Throughout the week, teams shared lunchtime conversation virtually, recreating the feeling of dining together at our picnic tables even if everyone was apart.
Work with what you have.
Not enough laptops? No problem. Our best decision was to work with what we knew, and what we had, and not introduce new systems. We had a fleet of laptops that are built for remote work, but we didn’t have enough for everyone. We treated our desktops as bulky (but still “portable”) versions of laptops. We added our tried-and-true VPN software and sent them out the door and home with employees. The focus was on continuity and avoiding disruptive and unvetted technical solutions. Folks kept working with the familiar.
Clear protocols for engagement provide certainty in a time of uncertainty. For example, who should each individual in your organization check in with, and how often? By creating a strong base of expectations and policies, we were able to quickly move to a Work from Home model. We learned that clarity was more important than innovation when making quick changes to our working model.
Harness the power of tools and software.
If you have already adopted a software platform for virtual client meetings, keep going. If not, here are a few of the tools we love:
- Zoom Video is a great meeting and collaboration tool for small or large group meetings. A pro license will ensure that you can host meetings for any length of time and large numbers of people.
- If you already use Microsoft Office 365, Teams is indispensable.

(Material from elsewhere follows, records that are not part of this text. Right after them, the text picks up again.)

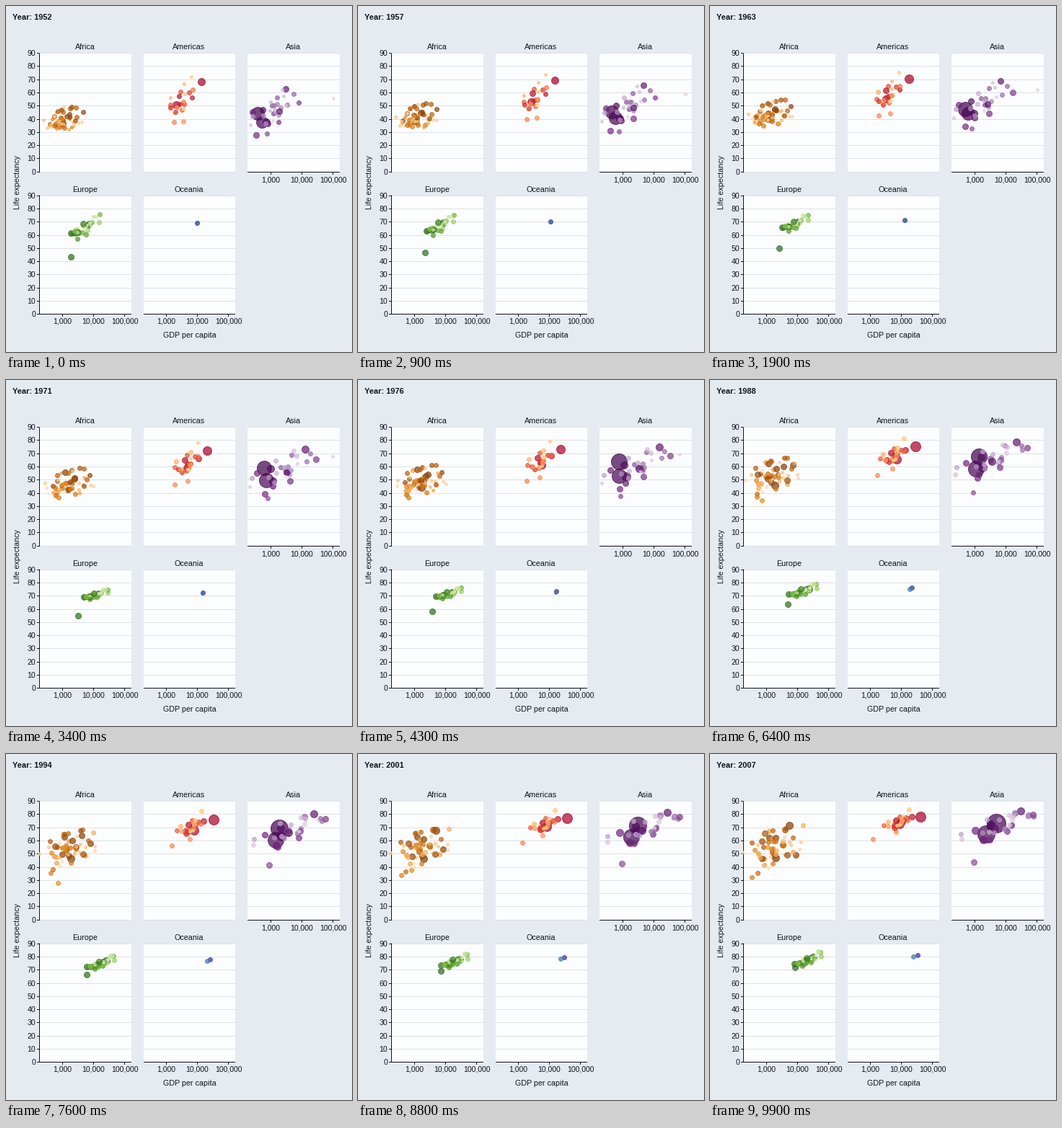
Write a matplotlib script that moves like this. It is 480x480 px and loops after 10 s.

```python
import matplotlib.pyplot as plt
import numpy as np
from matplotlib.animation import FuncAnimation
from matplotlib.colors import LinearSegmentedColormap
from matplotlib.patches import Rectangle

SIZE, DPI = 480, 100
PX = 72 / DPI                      # one pixel in points
FRAMES, FIRST, LAST = 100, 1952, 2007
U = np.linspace(0, 1, FRAMES)      # progress through the years
COLS, ROWS = (46.2, 190.6, 335.1), (230.2, 427.7)
PANEL_W, PANEL_H, UNIT, DECADE = 127.6, 165, 164.5 / 90, 43
INK = "#10141c"

plt.rcParams["font.family"] = "Liberation Sans"

# trend: (log income, life, spread of each) of the crowd, evenly spaced in time
# key: rank -> (population in millions, evenly spaced (income, life) points)
# crowd: largest population and its decay with rank
PANELS = [
    dict(title="Africa", col=0, row=0, n=52, crowd=(70, 0.08), growth=0.27,
         colors=["#7F3B08", "#B35806", "#E08214", "#FDB863", "#FEE0B6"],
         tie=0.4, turn=0.8,
         trend=[(3.02, 39, 0.28, 5), (3.19, 46.5, 0.36, 6),
                (3.18, 53.4, 0.39, 7.5), (3.24, 54.8, 0.42, 9)],
         key={0: (135, [(1077, 36.3), (1900, 45.5), (2014, 46.9)]),
              1: (80, [(1419, 42), (3200, 55.5), (5581, 71.3)]),
              4: (44, [(4725, 45), (7600, 53), (7500, 61.5), (9270, 49.3)]),
              28: (9, [(493, 40), (520, 43.5), (780, 45.5), (735, 26.5),
                       (863, 46.2)])}),
    dict(title="Americas", col=1, row=0, n=25, crowd=(75, 0.14), growth=0.42,
         colors=["#A50026", "#D73027", "#F46D43", "#FDAE61", "#FEE090"],
         tie=0.6, turn=0.5,
         trend=[(3.5, 53.5, 0.21, 8.5), (3.68, 62, 0.21, 6.5),
                (3.76, 69, 0.21, 4.8), (3.92, 74, 0.22, 3.5)],
         key={0: (301, [(13990, 68.4), (25000, 73.8), (42952, 78.2)]),
              1: (190, [(2109, 50.9), (6800, 62.5), (9066, 72.4)]),
              14: (8, [(1840, 37.6), (1950, 50.7), (1202, 60.9)])}),
    dict(title="Asia", col=2, row=0, n=33, crowd=(200, 0.13), growth=0.39,
         colors=["#40004B", "#762A83", "#9970AB", "#C2A5CF", "#E7D4E8"],
         tie=0.7, turn=0.6,
         trend=[(3.1, 46.5, 0.38, 8.5), (3.4, 57, 0.48, 8.5),
                (3.6, 66, 0.5, 7), (3.82, 71, 0.5, 6)],
         key={0: (1318, [(400, 44), (513, 47.3), (700, 63.5), (1210, 66.6),
                         (2160, 70.1), (4959, 73)]),
              1: (1110, [(547, 37.4), (840, 55.5), (2452, 64.7)]),
              2: (224, [(750, 37.5), (1450, 54.5), (3541, 70.7)]),
              5: (127, [(3217, 63), (13000, 72.8), (23500, 79), (31656, 82.6)]),
              12: (32, [(779, 28.8), (880, 39.2), (975, 43.8)]),
              31: (2.5, [(108382, 55.6), (105000, 67.4), (30000, 74.5),
                         (47307, 77.6)])}),
    dict(title="Europe", col=0, row=1, n=30, crowd=(80, 0.14), growth=0.8,
         colors=["#276419", "#4D9221", "#7FBC41", "#B8E186", "#E6F5D0"],
         tie=0.85, turn=0.3,
         trend=[(3.68, 65.2, 0.26, 4.8), (4.04, 70.6, 0.22, 1.9),
                (4.17, 73.8, 0.26, 2.6), (4.35, 77.7, 0.25, 2.9)],
         key={0: (82, [(7144, 67.5), (21200, 73.2), (32170, 79.4)]),
              1: (71, [(1969, 43.6), (4250, 60.3), (8458, 71.8)])}),
    dict(title="Oceania", col=1, row=1, n=2, crowd=(20, 1), growth=0.43,
         colors=["#313695", "#4575B4"], tie=0, turn=0, trend=[],
         key={0: (20, [(10040, 69.1), (18900, 74.1), (34435, 81.2)]),
              1: (4, [(10557, 69.4), (17000, 73), (25185, 80.2)])}),
]


def px_x(col, log_income):
    return COLS[col] + 32 + DECADE * (log_income - 3)


def px_y(row, life):
    return ROWS[row] - UNIT * life


def center(v):
    """Middle of the pixel that holds v."""
    return np.floor(v) + 0.5


def over_time(points):
    """Straight moves between evenly spaced points, one column per value."""
    points = np.array(points, float)
    knots = np.linspace(0, 1, len(points))
    return [np.interp(U, knots, column) for column in points.T]


def radius(pop, growth):
    now = pop * (growth + (1 - growth) * U)
    return np.floor(0.354 + 1.067 * (2 + 10 * np.sqrt(now / 1318)))


def crowd_paths(panel, count, rng):
    """Correlated cloud that follows the trend while it slowly reshuffles."""
    z = np.clip(rng.normal(size=(4, count)), -1.9, 1.9)
    z = (z - z.mean(1, keepdims=True)) / z.std(1, keepdims=True)
    angle = panel["turn"] * U
    a, b = (np.outer(z[k], np.cos(angle)) + np.outer(z[k + 1], np.sin(angle))
            for k in (0, 2))
    b = panel["tie"] * a + np.sqrt(1 - panel["tie"] ** 2) * b
    income, life, spread_income, spread_life = over_time(panel["trend"])
    return income + a * spread_income, life + b * spread_life


def bubbles_of(panel, rng):
    """List of (rank, log income, life, radius), large landmarks first."""
    out = []
    for rank, (pop, points) in panel["key"].items():
        logs = [(np.log10(income), life) for income, life in points]
        out.append((rank, *over_time(logs), radius(pop, panel["growth"])))
    rest = [k for k in range(panel["n"]) if k not in panel["key"]]
    if rest:
        top, decay = panel["crowd"]
        ranks = rng.permutation(rest)
        for rank, income, life in zip(ranks, *crowd_paths(panel, len(rest), rng)):
            pop = top * np.exp(-decay * rank)
            out.append((rank, income, life, radius(pop, panel["growth"])))
    return out


fig = plt.figure(figsize=(SIZE / DPI, SIZE / DPI), dpi=DPI, facecolor="#E6EBF2")
ax = fig.add_axes([0, 0, 1, 1])
ax.set(xlim=(0, SIZE), ylim=(SIZE, 0))
ax.axis("off")


def line(x0, y0, x1, y1, color=INK, z=2):
    ax.plot([x0, x1], [y0, y1], color=color, lw=PX, zorder=z,
            solid_capstyle="butt", snap=False)


def text(x, y, s, size=10.5, **kw):
    kw = {"ha": "center", "va": "baseline", "color": INK, **kw}
    return ax.text(x, y, s, fontsize=size * PX, **kw)


def draw_panel(title, col, row):
    left, base = round(COLS[col]), center(ROWS[row])
    right, top = round(COLS[col] + PANEL_W), base - PANEL_H
    ax.add_patch(Rectangle((left, top), right - left, PANEL_H + 0.5,
                           fc="#FCFDFE", lw=0))
    text((left + right) / 2 - 0.5, top - 5, title, 10.8)
    for v in range(0, 91, 10):
        y = center(px_y(row, v))
        line(left, y, right, y, "#DDE1E6", 1)
        if col == 0:
            line(left - 3, y, left, y)
            text(left - 5, y + 3.5, str(v), ha="right")
    if col == 0:
        line(left + 0.5, top, left + 0.5, base + 0.5)
    if row == 1 or col == 2:
        line(left, base, right, base)
        for power in (3, 4, 5):
            x = center(px_x(col, power))
            line(x, base, x, base + 3.5)
            text(x, base + 13.5, f"{10 ** power:,}")


rng = np.random.default_rng(7)
tracks, colors = [], []
for panel in PANELS:
    col, row = panel["col"], panel["row"]
    draw_panel(panel["title"], col, row)
    shades = LinearSegmentedColormap.from_list(panel["title"], panel["colors"])
    for rank, income, life, r in bubbles_of(panel, rng):
        tracks.append((center(px_x(col, income)), center(px_y(row, life)), r))
        colors.append(shades(rank / (panel["n"] - 1), alpha=0.7))

text(254.5, 460, "GDP per capita", 10.7)
text(16, 245, "Life expectancy", 10.6, rotation=90, va="center")
year = text(9, 19, "", 11, ha="left", weight="bold")

xs, ys, radii = np.array(tracks).transpose(1, 2, 0)
bubbles = ax.scatter(xs[0], ys[0], facecolors=colors, edgecolors=colors,
                     linewidths=PX, zorder=3, snap=False)


def update(i):
    year.set_text(f"Year: {round(FIRST + (LAST - FIRST) * U[i])}")
    bubbles.set_offsets(np.column_stack([xs[i], ys[i]]))
    bubbles.set_sizes((2 * radii[i] * PX) ** 2, DPI)
    return bubbles, year


anim = FuncAnimation(fig, update, frames=FRAMES, interval=100, repeat=True,
                     repeat_delay=0)
plt.show()
```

You can run a text chat, host a video meeting, screenshare, and post notes and files. It can organize all of your project teams and projects into different chats to keep you organized. There are a lot of apps to explore in Office 365. Don’t be afraid of a little trial and error.
- If you use Revit, BIM 360 can allow your projects to become more facile in a cloud-based platform.
- For design collaboration, Bluebeam Studio is great for collaborative markups and Zoom annotations can assist while in Zoom sessions.
Don’t stop innovating.
It can feel very cathartic to keep moving forward when everything stops around you. So, do solve the problems at hand, but don’t stop moving ahead. Whether it is tackling some normal course planning projects, or thinking about how your business keeps evolving during changing times, keep looking forward and don’t forget to design — even if it is designing yourself.